It fascinates me that the sunrise is different every day. The sun rises at a slightly different time, and on our cosy place on the planet (just south of the Tropic of Cancer), it creeps northwards along the horizon as the weeks move away from the shortest days in December towards the longer, lighter days. Then, after the longest day, it creeps southwards again. Every day, the sun’s appearance is different. The cloud formations are different, the light varies and the place where the sun first starts its ascent over the skyline changes too.
I remember the first winter that I started my sunrise swim. It was late November 2010 and I loved watching the sun peek over the horizon around 6.15 in the morning. As we moved through December I would leave home in the dark, as the sky was just beginning to show the first tinges of light and on the shortest day it rose at 6.30. After a few days away for Christmas that year, I resumed the early swims eagerly set for the sun to start rising earlier. To my bewilderment, it seemed to be getting darker in the mornings, rather thanlighter. By the middle of January, I was no longer able to contain my puzzlement and resorted to good old Google. I learned that in fact the sun does continue to rise later and later throughout January and even into February. How bizarre, and how contradictory to the fundamental sciences I had learned. How could it possibly be getting darker when we had passed the shortest day?
Thank heavens for the internet, because I am not sure how I would have solved this puzzle without it. I discovered thanks to Time and Date which is a wonderful resource, that 21 December is the shortest day, according to the length of time between sunrise and sunset. However, the fact that the sunset is progressively later (by a longer time than the later sunrise) the actual daylight time does gradually increase by a few seconds each day. Phew – that’s complicated and difficult to explain. However a glance at the sunrise/sunset times will enlighten (quite literally) those interested to understand this more clearly.
In addition to the gradual progression of sunrise times, the sun also moves in a northerly direction as the weeks progress. We are now at the time of year where the sun’s northerly path along the horizon moves forward visibly.
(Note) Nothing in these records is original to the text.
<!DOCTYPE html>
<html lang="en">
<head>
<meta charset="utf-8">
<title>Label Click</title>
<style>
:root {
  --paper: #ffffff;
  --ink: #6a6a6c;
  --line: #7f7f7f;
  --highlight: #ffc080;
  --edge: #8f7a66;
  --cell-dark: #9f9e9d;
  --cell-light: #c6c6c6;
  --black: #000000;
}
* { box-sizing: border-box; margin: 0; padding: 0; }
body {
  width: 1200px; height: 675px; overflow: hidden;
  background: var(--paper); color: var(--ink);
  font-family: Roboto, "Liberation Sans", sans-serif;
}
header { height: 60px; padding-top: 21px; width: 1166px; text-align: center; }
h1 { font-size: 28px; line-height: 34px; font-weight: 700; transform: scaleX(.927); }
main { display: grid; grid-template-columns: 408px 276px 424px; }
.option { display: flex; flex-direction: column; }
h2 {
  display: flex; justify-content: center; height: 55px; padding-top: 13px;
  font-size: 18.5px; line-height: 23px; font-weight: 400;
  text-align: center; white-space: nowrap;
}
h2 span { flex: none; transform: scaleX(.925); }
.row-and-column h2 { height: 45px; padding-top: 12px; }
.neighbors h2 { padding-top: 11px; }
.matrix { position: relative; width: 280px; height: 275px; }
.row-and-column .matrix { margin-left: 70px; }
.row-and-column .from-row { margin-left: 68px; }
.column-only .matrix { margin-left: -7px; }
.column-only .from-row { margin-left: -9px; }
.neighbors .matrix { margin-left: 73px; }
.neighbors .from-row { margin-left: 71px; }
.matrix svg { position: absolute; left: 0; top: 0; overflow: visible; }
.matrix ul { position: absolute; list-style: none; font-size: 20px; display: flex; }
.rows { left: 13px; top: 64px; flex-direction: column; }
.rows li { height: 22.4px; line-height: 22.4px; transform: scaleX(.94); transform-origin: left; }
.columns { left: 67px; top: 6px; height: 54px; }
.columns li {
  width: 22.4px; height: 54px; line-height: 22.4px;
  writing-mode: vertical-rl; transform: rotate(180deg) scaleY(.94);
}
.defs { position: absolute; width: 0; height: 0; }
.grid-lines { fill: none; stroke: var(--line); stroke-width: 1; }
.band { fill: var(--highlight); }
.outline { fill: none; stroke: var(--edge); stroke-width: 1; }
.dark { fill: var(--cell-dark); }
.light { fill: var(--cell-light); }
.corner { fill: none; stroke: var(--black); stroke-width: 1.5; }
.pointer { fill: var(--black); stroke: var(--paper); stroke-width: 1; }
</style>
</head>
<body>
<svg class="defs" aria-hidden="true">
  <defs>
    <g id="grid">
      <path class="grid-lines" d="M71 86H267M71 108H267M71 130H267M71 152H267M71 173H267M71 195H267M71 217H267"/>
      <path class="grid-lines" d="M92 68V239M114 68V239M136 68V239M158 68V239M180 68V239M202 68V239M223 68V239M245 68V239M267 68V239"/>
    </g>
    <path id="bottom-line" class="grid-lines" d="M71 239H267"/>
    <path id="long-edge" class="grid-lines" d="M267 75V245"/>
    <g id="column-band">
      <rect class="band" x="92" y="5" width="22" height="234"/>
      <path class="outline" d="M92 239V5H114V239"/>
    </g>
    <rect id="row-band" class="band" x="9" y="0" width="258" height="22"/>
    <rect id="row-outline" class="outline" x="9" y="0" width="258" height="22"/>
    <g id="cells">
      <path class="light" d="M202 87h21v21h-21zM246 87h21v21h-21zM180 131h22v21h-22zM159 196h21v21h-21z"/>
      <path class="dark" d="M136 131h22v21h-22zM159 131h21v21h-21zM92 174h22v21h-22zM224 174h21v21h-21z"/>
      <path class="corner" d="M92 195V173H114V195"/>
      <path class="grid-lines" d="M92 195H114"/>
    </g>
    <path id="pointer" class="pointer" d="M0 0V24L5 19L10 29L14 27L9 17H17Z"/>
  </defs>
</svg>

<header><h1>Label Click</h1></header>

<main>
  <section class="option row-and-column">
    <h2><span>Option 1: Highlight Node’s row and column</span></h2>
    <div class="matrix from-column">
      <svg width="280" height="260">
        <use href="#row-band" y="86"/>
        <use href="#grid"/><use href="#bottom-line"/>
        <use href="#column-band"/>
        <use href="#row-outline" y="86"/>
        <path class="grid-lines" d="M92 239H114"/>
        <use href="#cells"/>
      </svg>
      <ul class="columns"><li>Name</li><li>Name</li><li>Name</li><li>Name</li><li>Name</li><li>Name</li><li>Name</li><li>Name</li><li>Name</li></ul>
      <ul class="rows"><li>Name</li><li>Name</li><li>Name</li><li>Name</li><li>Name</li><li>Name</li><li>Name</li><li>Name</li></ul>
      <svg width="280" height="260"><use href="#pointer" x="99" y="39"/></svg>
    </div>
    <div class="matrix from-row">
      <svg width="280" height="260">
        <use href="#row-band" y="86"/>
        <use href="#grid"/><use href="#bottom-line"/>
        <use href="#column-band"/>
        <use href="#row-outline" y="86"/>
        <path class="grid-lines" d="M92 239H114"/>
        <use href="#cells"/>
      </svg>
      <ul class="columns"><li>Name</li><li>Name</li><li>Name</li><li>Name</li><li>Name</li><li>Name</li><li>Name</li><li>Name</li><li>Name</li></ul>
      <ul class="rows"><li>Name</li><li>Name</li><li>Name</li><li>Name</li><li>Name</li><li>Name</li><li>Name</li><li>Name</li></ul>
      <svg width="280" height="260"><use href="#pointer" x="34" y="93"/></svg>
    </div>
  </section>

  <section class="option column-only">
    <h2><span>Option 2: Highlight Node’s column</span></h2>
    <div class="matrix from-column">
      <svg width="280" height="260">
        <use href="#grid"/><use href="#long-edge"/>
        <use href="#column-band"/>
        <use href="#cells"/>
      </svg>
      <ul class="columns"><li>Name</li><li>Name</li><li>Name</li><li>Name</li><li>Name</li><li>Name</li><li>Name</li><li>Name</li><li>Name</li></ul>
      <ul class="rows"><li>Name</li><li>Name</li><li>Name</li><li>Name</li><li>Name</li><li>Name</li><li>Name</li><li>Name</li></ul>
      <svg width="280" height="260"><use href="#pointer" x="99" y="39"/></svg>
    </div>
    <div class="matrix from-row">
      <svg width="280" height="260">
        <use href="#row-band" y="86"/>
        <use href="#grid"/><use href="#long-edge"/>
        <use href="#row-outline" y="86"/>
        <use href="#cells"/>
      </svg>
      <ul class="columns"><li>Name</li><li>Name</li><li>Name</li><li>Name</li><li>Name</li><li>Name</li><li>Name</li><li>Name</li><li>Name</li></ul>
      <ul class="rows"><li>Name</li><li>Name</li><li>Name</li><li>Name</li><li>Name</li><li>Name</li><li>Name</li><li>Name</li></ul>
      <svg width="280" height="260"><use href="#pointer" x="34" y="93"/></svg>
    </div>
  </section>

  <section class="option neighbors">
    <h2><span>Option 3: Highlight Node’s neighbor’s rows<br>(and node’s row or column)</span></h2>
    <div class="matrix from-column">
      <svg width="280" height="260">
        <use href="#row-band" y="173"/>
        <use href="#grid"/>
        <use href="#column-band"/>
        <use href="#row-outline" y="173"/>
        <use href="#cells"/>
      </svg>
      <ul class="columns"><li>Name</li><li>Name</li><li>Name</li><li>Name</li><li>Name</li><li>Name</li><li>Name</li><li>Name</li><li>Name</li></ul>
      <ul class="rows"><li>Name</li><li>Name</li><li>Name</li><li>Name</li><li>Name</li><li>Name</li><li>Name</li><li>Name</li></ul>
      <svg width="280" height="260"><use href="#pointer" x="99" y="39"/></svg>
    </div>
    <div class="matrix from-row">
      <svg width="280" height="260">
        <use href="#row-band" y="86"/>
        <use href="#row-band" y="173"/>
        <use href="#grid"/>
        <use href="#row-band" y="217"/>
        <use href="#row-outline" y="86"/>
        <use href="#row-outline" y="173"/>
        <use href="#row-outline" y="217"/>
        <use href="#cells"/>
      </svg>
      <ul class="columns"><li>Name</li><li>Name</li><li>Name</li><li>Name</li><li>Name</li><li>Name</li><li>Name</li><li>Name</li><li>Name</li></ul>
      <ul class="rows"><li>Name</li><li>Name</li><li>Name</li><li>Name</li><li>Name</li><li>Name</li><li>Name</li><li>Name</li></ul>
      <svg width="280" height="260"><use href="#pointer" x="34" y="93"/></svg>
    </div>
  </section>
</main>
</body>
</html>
I am at a different spot in the pool each day when I first see that characteristic deep red, glowing sun as it first reaches over the horizon.
And there is a magical point on that path when the sun rises at a point which is directly behind an ancient temple distant on the horizon. As it rises, it creates a dramatic silhouette of the temple against the soft light, reminiscent of a child’s night light.
It is a moment which quite simply takes my breath away.